Thousands demonstrated in Sanaa on Saturday morning against the Houthi take-over of the Yemeni government. Down south in Aden, there were big demonstrations on behalf of workers
The murky political situation in Yemen has left the US unable to continue its drone strikes and other counter-terrorism operations, since Washington no longer has a partner in the Yemeni government to authorize them and provide key facilities.
On Thursday, the President, Abed Rabbo Mansour Hadi, and the prime minister resigned. Mansour Hadi had been the vice president of deposed dictator Ali Abdallah Saleh, who stepped down under street pressure and under the pressure of the Gulf oil states, in January, 2012.
Mansour Hadi was elected via national referendum by 80% of the voters in February 2012. He presided over a parliament dominated by the General People’s Party (of which Saleh remained chief even after he gave up the presidency, and to which Mansour Hadi also belongs). That parliament had been elected in 2003 for a six-year term. But as it was expiring in 2008, an agreement was reached among the political elite to extend it for two years.

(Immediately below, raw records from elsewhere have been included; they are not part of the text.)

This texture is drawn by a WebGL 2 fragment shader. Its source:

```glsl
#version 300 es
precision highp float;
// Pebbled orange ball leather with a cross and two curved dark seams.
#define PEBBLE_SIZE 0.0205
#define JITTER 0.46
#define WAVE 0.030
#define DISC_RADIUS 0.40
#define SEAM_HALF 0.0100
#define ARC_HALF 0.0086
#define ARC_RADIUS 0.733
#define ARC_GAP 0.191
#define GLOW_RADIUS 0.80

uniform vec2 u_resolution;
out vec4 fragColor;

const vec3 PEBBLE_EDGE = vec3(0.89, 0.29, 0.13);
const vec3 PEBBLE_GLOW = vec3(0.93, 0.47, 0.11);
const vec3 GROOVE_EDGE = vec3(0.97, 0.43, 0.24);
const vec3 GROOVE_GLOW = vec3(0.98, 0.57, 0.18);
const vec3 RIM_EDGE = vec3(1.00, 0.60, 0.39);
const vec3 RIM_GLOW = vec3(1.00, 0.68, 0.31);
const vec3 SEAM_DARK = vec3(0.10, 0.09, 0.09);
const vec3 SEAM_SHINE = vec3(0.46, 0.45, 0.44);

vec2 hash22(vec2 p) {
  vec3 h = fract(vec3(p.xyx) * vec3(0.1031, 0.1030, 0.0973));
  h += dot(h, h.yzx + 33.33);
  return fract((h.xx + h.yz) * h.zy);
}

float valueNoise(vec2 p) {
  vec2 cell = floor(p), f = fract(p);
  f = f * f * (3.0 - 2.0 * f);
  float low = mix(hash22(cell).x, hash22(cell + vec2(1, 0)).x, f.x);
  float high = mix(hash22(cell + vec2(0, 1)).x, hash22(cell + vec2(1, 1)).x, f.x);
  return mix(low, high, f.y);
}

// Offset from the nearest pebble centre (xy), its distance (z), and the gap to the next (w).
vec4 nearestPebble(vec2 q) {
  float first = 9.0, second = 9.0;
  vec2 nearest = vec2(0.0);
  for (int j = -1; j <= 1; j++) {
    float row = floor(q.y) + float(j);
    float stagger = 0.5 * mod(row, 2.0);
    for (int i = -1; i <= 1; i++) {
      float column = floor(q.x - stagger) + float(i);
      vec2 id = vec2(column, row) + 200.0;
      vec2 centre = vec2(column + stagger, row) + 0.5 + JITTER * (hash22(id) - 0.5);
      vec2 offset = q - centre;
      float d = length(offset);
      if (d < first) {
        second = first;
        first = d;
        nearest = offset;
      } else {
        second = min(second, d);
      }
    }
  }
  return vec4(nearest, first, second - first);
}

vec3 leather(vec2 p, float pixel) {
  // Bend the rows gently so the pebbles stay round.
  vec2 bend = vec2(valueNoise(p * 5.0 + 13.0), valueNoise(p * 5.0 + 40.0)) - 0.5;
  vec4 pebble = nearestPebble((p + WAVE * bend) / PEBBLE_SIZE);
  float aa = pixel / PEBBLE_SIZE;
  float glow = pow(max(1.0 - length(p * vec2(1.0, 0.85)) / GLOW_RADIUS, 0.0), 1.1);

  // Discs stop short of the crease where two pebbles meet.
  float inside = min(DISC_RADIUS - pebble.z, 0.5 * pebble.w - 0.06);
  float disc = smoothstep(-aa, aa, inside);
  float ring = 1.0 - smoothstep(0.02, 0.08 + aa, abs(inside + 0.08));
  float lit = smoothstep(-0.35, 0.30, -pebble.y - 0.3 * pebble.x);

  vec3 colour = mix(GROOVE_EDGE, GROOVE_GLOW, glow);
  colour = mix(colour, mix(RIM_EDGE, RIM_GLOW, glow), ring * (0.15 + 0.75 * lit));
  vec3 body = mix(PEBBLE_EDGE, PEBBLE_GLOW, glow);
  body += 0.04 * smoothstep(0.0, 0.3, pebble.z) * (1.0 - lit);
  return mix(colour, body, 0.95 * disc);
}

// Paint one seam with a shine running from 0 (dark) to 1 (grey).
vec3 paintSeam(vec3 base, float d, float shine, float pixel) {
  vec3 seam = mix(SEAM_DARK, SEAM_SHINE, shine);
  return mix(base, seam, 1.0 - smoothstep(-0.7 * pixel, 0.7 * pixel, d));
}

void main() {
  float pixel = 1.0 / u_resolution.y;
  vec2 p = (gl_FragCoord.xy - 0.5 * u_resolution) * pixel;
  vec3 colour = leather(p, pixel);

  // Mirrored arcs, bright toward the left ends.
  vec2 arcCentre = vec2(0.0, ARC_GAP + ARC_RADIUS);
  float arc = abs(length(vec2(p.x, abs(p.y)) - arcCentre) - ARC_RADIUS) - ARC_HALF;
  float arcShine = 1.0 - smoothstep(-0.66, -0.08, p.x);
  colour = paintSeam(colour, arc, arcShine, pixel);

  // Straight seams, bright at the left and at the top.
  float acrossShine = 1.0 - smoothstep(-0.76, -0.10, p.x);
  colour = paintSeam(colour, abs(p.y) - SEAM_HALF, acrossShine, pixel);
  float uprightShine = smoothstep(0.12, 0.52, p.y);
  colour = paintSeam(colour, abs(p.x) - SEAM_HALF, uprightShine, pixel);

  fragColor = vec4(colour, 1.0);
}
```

Then the massive street protests of 2011 led to its further extension. Presidential and parliamentary elections should take place in 2015, though that step may have just become impossible. Since he was elected by a healthy margin fairly recently, Mansour Hadi was probably the major political figure with the most legitimacy.

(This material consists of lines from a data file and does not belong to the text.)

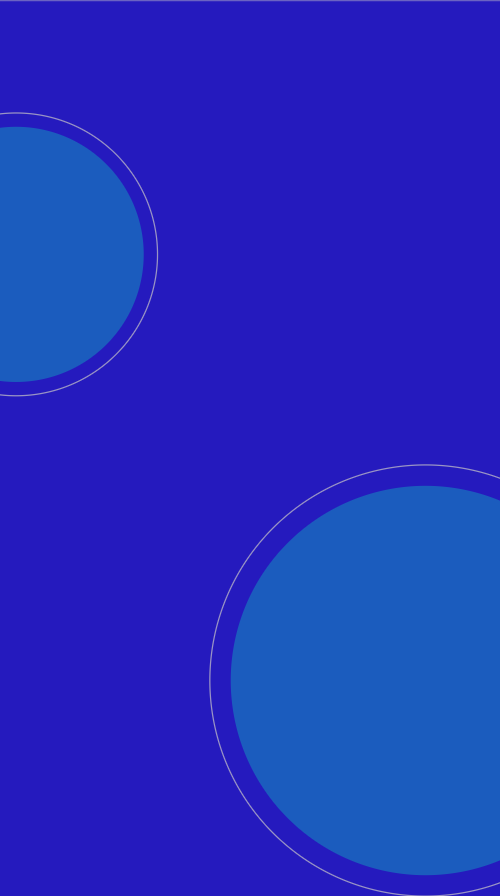
Give the GLSL for this background, as a Shadertoy shader.

```glsl
// Two flat blue discs with thin pale outer rings on a deep indigo field.

const vec3 INDIGO = vec3(0.145, 0.10, 0.745);
const vec3 AZURE = vec3(0.105, 0.362, 0.745);
const vec3 PALE = vec3(0.60, 0.58, 0.77);
const float LINE_WIDTH = 0.0014;

// Antialiased coverage of the region where the signed distance is negative.
float fillMask(float dist, float pixel) {
    return clamp(0.5 - dist / pixel, 0.0, 1.0);
}

// Antialiased coverage of a band centred on the zero distance.
float lineMask(float dist, float width, float pixel) {
    return fillMask(dist - 0.5 * width, pixel) - fillMask(dist + 0.5 * width, pixel);
}

// Paints a disc and the concentric ring around it.
vec3 ringedDisc(vec3 color, vec2 p, vec2 center, float discRadius, float ringRadius, float pixel) {
    float dist = length(p - center);
    color = mix(color, AZURE, fillMask(dist - discRadius, pixel));
    return mix(color, PALE, lineMask(dist - ringRadius, LINE_WIDTH, pixel));
}

void mainImage(out vec4 fragColor, in vec2 fragCoord) {
    // Units of canvas height
    float pixel = 1.0 / iResolution.y;
    vec2 p = fragCoord * pixel;

    vec3 color = INDIGO;

    // Small disc at the upper left, large disc at the lower right
    color = ringedDisc(color, p, vec2(0.0180, 0.7161), 0.1424, 0.1578, pixel);
    color = ringedDisc(color, p, vec2(0.4748, 0.2405), 0.2173, 0.2406, pixel);

    // Faint hairline along the top border
    color = mix(color, PALE, 0.6 * fillMask(1.0 - LINE_WIDTH - p.y, pixel));

    fragColor = vec4(color, 1.0);
}
```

The constitution provides for Yahya Ali al-Ra’y, the speaker of parliament, to become president (there has been no vice president since 2012). But since his body was last elected in 2003 for a 6-year term, it and he have questionable legitimacy.
The Zaidi Shiite tribal confederation, the Houthis, swept into the capital in September, facing little opposition from the national military– even though the two had clashed since 2004. This week, the Houthis demanded the prerogative of appointing their own minders to each of the major political posts, including the cabinet members who oversee the ministries and make a good deal of public policy.
Mansour Hadi and his prime minister refused to be minded in this way, and they resigned.
In so doing, they cleverly deprived the Houthis of any real legitimacy. The latter are after all just tribesmen.
Zaidis are about one third of the Yemeni population and they predominate in the north. South Yemen, which has separatist tendencies, is solidly Sunni and many groups there reject the idea of Shiite Zaidi dominance. Southern separatism has grown in strength since the September 2014 Houthi take-over of the capital.